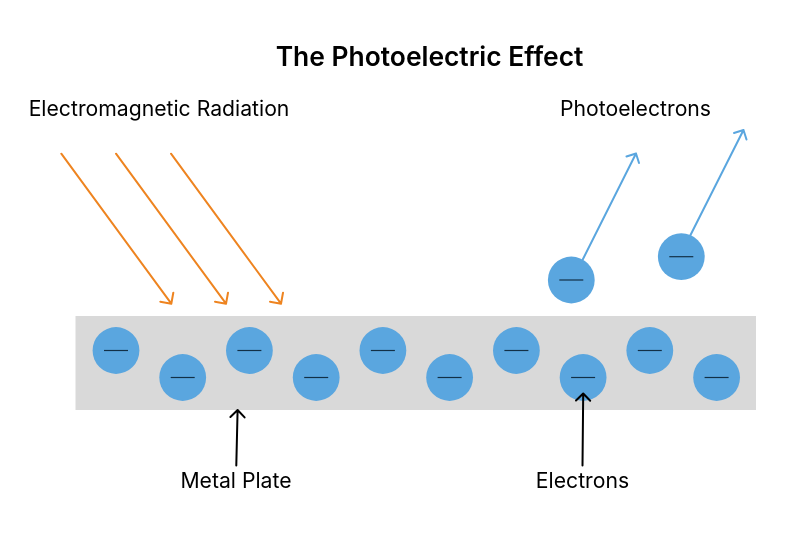
<!DOCTYPE html>
<html lang="en">
<head>
<meta charset="utf-8">
<title>The Photoelectric Effect</title>
<style>
  :root {
    --paper: #ffffff;
    --ink: #000000;
    --plate: #d9d9d9;
    --electron: #5aa6df;
    --charge: #123047;
    --radiation: #ee8420;
  }
  * { box-sizing: border-box; margin: 0; }
  html, body { width: 800px; height: 533px; overflow: hidden; background: var(--paper); }
  .diagram {
    position: relative;
    width: 800px;
    height: 533px;
    color: var(--ink);
    font-family: Inter, Roboto, sans-serif;
  }
  .drawing { position: absolute; inset: 0; display: block; }
  .title, .label {
    position: absolute;
    line-height: 30px;
    white-space: nowrap;
    transform: translate(-50%, -50%);
  }
  .title { left: 429.5px; top: 56px; font-size: 26.4px; font-weight: 600; }
  .label { font-size: 21.2px; font-weight: 400; }
  .label-radiation { left: 159px; top: 108px; }
  .label-photoelectrons { left: 635.5px; top: 108px; }
  .label-plate { left: 236px; top: 480px; }
  .label-electrons { left: 582.5px; top: 480px; }

  .plate { fill: var(--plate); }
  .electron-body { fill: var(--electron); }
  .electron-charge { stroke: var(--charge); stroke-width: 1.2; }
  .arrow { fill: none; stroke-width: 2; stroke-linecap: round; stroke-linejoin: round; }
  .radiation { stroke: var(--radiation); }
  .emission { stroke: var(--electron); }
  .pointer { stroke: var(--ink); }
</style>
</head>
<body>
<main class="diagram">
  <svg class="drawing" width="800" height="533" viewBox="0 0 800 533" aria-hidden="true">
    <defs>
      <g id="electron">
        <circle class="electron-body" r="23.4"/>
        <line class="electron-charge" x1="-12" x2="12" y1="0" y2="0"/>
      </g>
      <path id="ray" d="M0 0L110 150M99 148L110 150L112 139"/>
    </defs>

    <rect class="plate" x="75.5" y="316" width="680.5" height="94"/>

    <g id="bound-electrons">
      <use href="#electron" x="116" y="350.5"/>
      <use href="#electron" x="182.7" y="377.5"/>
      <use href="#electron" x="249.4" y="350.5"/>
      <use href="#electron" x="316.2" y="377.5"/>
      <use href="#electron" x="382.9" y="350.5"/>
      <use href="#electron" x="449.6" y="377.5"/>
      <use href="#electron" x="516.4" y="350.5"/>
      <use href="#electron" x="583.1" y="377.5"/>
      <use href="#electron" x="649.8" y="350.5"/>
      <use href="#electron" x="716.6" y="377.5"/>
    </g>

    <g id="incoming-rays" class="arrow radiation">
      <use href="#ray" x="61.3" y="153.7"/>
      <use href="#ray" x="116" y="153.7"/>
      <use href="#ray" x="171" y="153.7"/>
    </g>

    <g id="emitted-electrons">
      <path class="arrow emission" d="M582.5 260L636 153.5M626.5 156.5L636 153.5L639 163"/>
      <path class="arrow emission" d="M690 236L743.5 130M734 133L743.5 130L746.5 139.5"/>
      <use href="#electron" x="571.3" y="280"/>
      <use href="#electron" x="681.3" y="256.7"/>
    </g>

    <g id="label-pointers" class="arrow pointer">
      <path d="M236.3 465.5L237.6 410M230.4 417L237.6 410L244.6 417.4"/>
      <path d="M582.5 465.5L583.2 393.5M576 400.5L583.2 393.5L590.2 400.7"/>
    </g>
  </svg>

  <h1 class="title">The Photoelectric Effect</h1>
  <p class="label label-radiation">Electromagnetic Radiation</p>
  <p class="label label-photoelectrons">Photoelectrons</p>
  <p class="label label-plate">Metal Plate</p>
  <p class="label label-electrons">Electrons</p>
</main>
</body>
</html>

____

-- Directions --
Look for the string "body" in the data above and return every line that has it.

-- Task answer --
  html, body { width: 800px; height: 533px; overflow: hidden; background: var(--paper); }
  .electron-body { fill: var(--electron); }
<body>
        <circle class="electron-body" r="23.4"/>
</body>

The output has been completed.